Try it: Retype the records below exactly as they stand, but with no images.

Records:
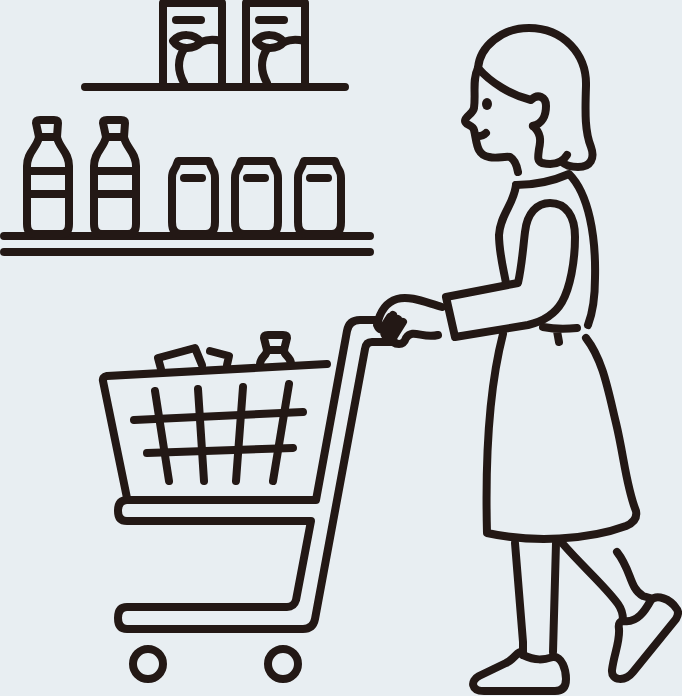
<!DOCTYPE html>
<html lang="en">
<head>
<meta charset="utf-8">
<title>Woman shopping with a cart</title>
<style>
:root { --paper: #e8eef2; --ink: #231815; }
html, body { margin: 0; background: var(--paper); overflow: hidden; }
.scene { display: block; width: 682px; height: 696px; background: var(--paper); }
.line-art { fill: none; stroke: var(--ink); stroke-width: 8; stroke-linecap: round; stroke-linejoin: round; }
.eye { fill: var(--ink); stroke: none; }
</style>
</head>
<body>
<svg class="scene" viewBox="0 0 682 696" role="img" aria-label="Woman pushing a shopping cart past store shelves">
  <defs>
    <g id="carton">
      <path d="M163 83V3H222V83"/>
      <path d="M176 20H201"/>
      <path d="M173 41C180 33 194 33 201 42C194 50 179 50 173 41Z"/>
      <path d="M201 42C208 39 214 39 221 41M184 49C177 60 178 72 184 83"/>
    </g>
    <g id="bottle">
      <path d="M39 137H57C59 148 69 152 69 166V224Q69 234 61 234H35Q27 234 27 224V166C27 152 37 148 39 137Z"/>
      <path d="M39 137L36 123Q36 120 40 120H54Q58 120 58 123L57 137M27 171H69M27 194H69"/>
    </g>
    <g id="can">
      <path d="M178 161H209Q211 167 213 170Q215 173 215 178V222Q215 234 206 234H181Q172 234 172 222V178Q172 173 174 170Q176 167 178 161Z"/>
      <path d="M184 178H202"/>
    </g>
  </defs>

  <g class="line-art">
    <g id="shelves">
      <path d="M85 87H345M4 236H370M4 252H370"/>
      <use href="#carton"/>
      <use href="#carton" x="83"/>
      <use href="#bottle"/>
      <use href="#bottle" x="67"/>
      <use href="#can"/>
      <use href="#can" x="63"/>
      <use href="#can" x="126"/>
    </g>

    <g id="cart">
      <path d="M376 320H360Q349 320 347 331L316 500H127Q118 500 118 511Q118 521 127 521H311L296 600Q294 607 287 607H127Q118 607 118 618Q118 629 127 629H303Q313 629 315 619L365 349Q366 342 372 342H393"/>
      <path d="M127 498L103 381Q102 377 107 376L327 364"/>
      <path d="M155 391L169 481M198 389L204 481M243 387L236 481M289 384L273 481"/>
      <path d="M134 420L303 412M147 453L293 448"/>
      <circle cx="148" cy="664" r="15"/>
      <circle cx="283" cy="664" r="15"/>
    </g>

    <g id="groceries">
      <path d="M161 369L158 358L195 348L202 365M210 351L229 356L227 365"/>
      <path d="M260 364C261 356 267 356 267 350H284C284 356 290 356 291 363M267 350L264 338Q264 335 268 335H283Q287 335 287 338L284 350"/>
    </g>

    <g id="head">
      <path d="M478 68C472 80 476 94 474 108C473 114 465 116 465 121C465 125 473 125 474 130C477 142 476 155 489 157C497 159 504 156 510 157C515 160 517 166 518 172"/>
      <path d="M478 68C480 46 502 28 529 28C563 28 587 54 586 86C585 115 585 132 591 147C595 158 591 167 578 167C570 167 565 165 562 162"/>
      <path d="M478 68C491 83 511 95 531 100C538 93 546 97 546 106C546 116 542 124 533 126"/>
      <path d="M533 126C541 133 541 140 539 149C538 157 537 161 542 163C551 165 561 165 567 155"/>
      <path d="M476 136Q482 137 486 133"/>
      <ellipse class="eye" cx="487" cy="104" rx="5" ry="6"/>
    </g>

    <g id="dress">
      <path d="M516 185Q544 185 569 174C589 194 596 237 595 278C595 297 593 312 588 325"/>
      <path d="M516 185C514 204 500 215 499 235C499 252 503 267 506 283"/>
      <path d="M446 297L518 283C522 265 523 248 525 232C527 213 537 203 550 203C566 203 575 216 575 237C575 262 570 288 562 302C555 314 545 321 528 325L455 337Z"/>
      <path d="M543 327Q559 330 577 328M557 331L559 342"/>
      <path d="M503 334C489 388 485 454 487 533C533 543 588 540 626 526Q638 521 636 511C626 486 624 456 616 423C608 390 603 360 586 338"/>
    </g>

    <g id="hand">
      <path d="M442 307C427 303 410 295 397 299C387 302 380 311 377 325Q380 332 383 328L390 317M393 315L384 331Q384 338 390 336L398 319M403 322L393 338Q393 344 399 344Q404 344 406 338C413 328 422 339 438 335"/>
    </g>

    <g id="legs">
      <path d="M515 543L523 642V655M556 543L553 652"/>
      <path d="M563 544C581 565 606 587 618 604Q623 611 623 620M617 552C632 571 629 588 643 596L650 598"/>
      <path d="M523 655C536 661 543 660 553 657C562 656 566 670 566 679Q566 691 555 691H484C471 691 470 681 479 676L506 663C515 659 518 649 523 653"/>
      <path d="M624 621C637 623 645 611 651 600C657 594 670 599 676 608Q680 612 676 619L633 672C625 682 611 681 612 670C614 654 620 642 619 629C618 623 620 621 624 621"/>
    </g>
  </g>
</svg>
</body>
</html>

Response to the task:
<!DOCTYPE html>
<html lang="en">
<head>
<meta charset="utf-8">
<title>Woman shopping with a cart</title>
<style>
:root { --paper: #e8eef2; --ink: #231815; }
html, body { margin: 0; background: var(--paper); overflow: hidden; }
.scene { display: block; width: 682px; height: 696px; background: var(--paper); }
.line-art { fill: none; stroke: var(--ink); stroke-width: 8; stroke-linecap: round; stroke-linejoin: round; }
.eye { fill: var(--ink); stroke: none; }
</style>
</head>
<body>
<svg class="scene" viewBox="0 0 682 696" role="img" aria-label="Woman pushing a shopping cart past store shelves">
  <defs>
    <g id="carton">
      <path d="M163 83V3H222V83"/>
      <path d="M176 20H201"/>
      <path d="M173 41C180 33 194 33 201 42C194 50 179 50 173 41Z"/>
      <path d="M201 42C208 39 214 39 221 41M184 49C177 60 178 72 184 83"/>
    </g>
    <g id="bottle">
      <path d="M39 137H57C59 148 69 152 69 166V224Q69 234 61 234H35Q27 234 27 224V166C27 152 37 148 39 137Z"/>
      <path d="M39 137L36 123Q36 120 40 120H54Q58 120 58 123L57 137M27 171H69M27 194H69"/>
    </g>
    <g id="can">
      <path d="M178 161H209Q211 167 213 170Q215 173 215 178V222Q215 234 206 234H181Q172 234 172 222V178Q172 173 174 170Q176 167 178 161Z"/>
      <path d="M184 178H202"/>
    </g>
  </defs>

  <g class="line-art">
    <g id="shelves">
      <path d="M85 87H345M4 236H370M4 252H370"/>
      <use href="#carton"/>
      <use href="#carton" x="83"/>
      <use href="#bottle"/>
      <use href="#bottle" x="67"/>
      <use href="#can"/>
      <use href="#can" x="63"/>
      <use href="#can" x="126"/>
    </g>

    <g id="cart">
      <path d="M376 320H360Q349 320 347 331L316 500H127Q118 500 118 511Q118 521 127 521H311L296 600Q294 607 287 607H127Q118 607 118 618Q118 629 127 629H303Q313 629 315 619L365 349Q366 342 372 342H393"/>
      <path d="M127 498L103 381Q102 377 107 376L327 364"/>
      <path d="M155 391L169 481M198 389L204 481M243 387L236 481M289 384L273 481"/>
      <path d="M134 420L303 412M147 453L293 448"/>
      <circle cx="148" cy="664" r="15"/>
      <circle cx="283" cy="664" r="15"/>
    </g>

    <g id="groceries">
      <path d="M161 369L158 358L195 348L202 365M210 351L229 356L227 365"/>
      <path d="M260 364C261 356 267 356 267 350H284C284 356 290 356 291 363M267 350L264 338Q264 335 268 335H283Q287 335 287 338L284 350"/>
    </g>

    <g id="head">
      <path d="M478 68C472 80 476 94 474 108C473 114 465 116 465 121C465 125 473 125 474 130C477 142 476 155 489 157C497 159 504 156 510 157C515 160 517 166 518 172"/>
      <path d="M478 68C480 46 502 28 529 28C563 28 587 54 586 86C585 115 585 132 591 147C595 158 591 167 578 167C570 167 565 165 562 162"/>
      <path d="M478 68C491 83 511 95 531 100C538 93 546 97 546 106C546 116 542 124 533 126"/>
      <path d="M533 126C541 133 541 140 539 149C538 157 537 161 542 163C551 165 561 165 567 155"/>
      <path d="M476 136Q482 137 486 133"/>
      <ellipse class="eye" cx="487" cy="104" rx="5" ry="6"/>
    </g>

    <g id="dress">
      <path d="M516 185Q544 185 569 174C589 194 596 237 595 278C595 297 593 312 588 325"/>
      <path d="M516 185C514 204 500 215 499 235C499 252 503 267 506 283"/>
      <path d="M446 297L518 283C522 265 523 248 525 232C527 213 537 203 550 203C566 203 575 216 575 237C575 262 570 288 562 302C555 314 545 321 528 325L455 337Z"/>
      <path d="M543 327Q559 330 577 328M557 331L559 342"/>
      <path d="M503 334C489 388 485 454 487 533C533 543 588 540 626 526Q638 521 636 511C626 486 624 456 616 423C608 390 603 360 586 338"/>
    </g>

    <g id="hand">
      <path d="M442 307C427 303 410 295 397 299C387 302 380 311 377 325Q380 332 383 328L390 317M393 315L384 331Q384 338 390 336L398 319M403 322L393 338Q393 344 399 344Q404 344 406 338C413 328 422 339 438 335"/>
    </g>

    <g id="legs">
      <path d="M515 543L523 642V655M556 543L553 652"/>
      <path d="M563 544C581 565 606 587 618 604Q623 611 623 620M617 552C632 571 629 588 643 596L650 598"/>
      <path d="M523 655C536 661 543 660 553 657C562 656 566 670 566 679Q566 691 555 691H484C471 691 470 681 479 676L506 663C515 659 518 649 523 653"/>
      <path d="M624 621C637 623 645 611 651 600C657 594 670 599 676 608Q680 612 676 619L633 672C625 682 611 681 612 670C614 654 620 642 619 629C618 623 620 621 624 621"/>
    </g>
  </g>
</svg>
</body>
</html>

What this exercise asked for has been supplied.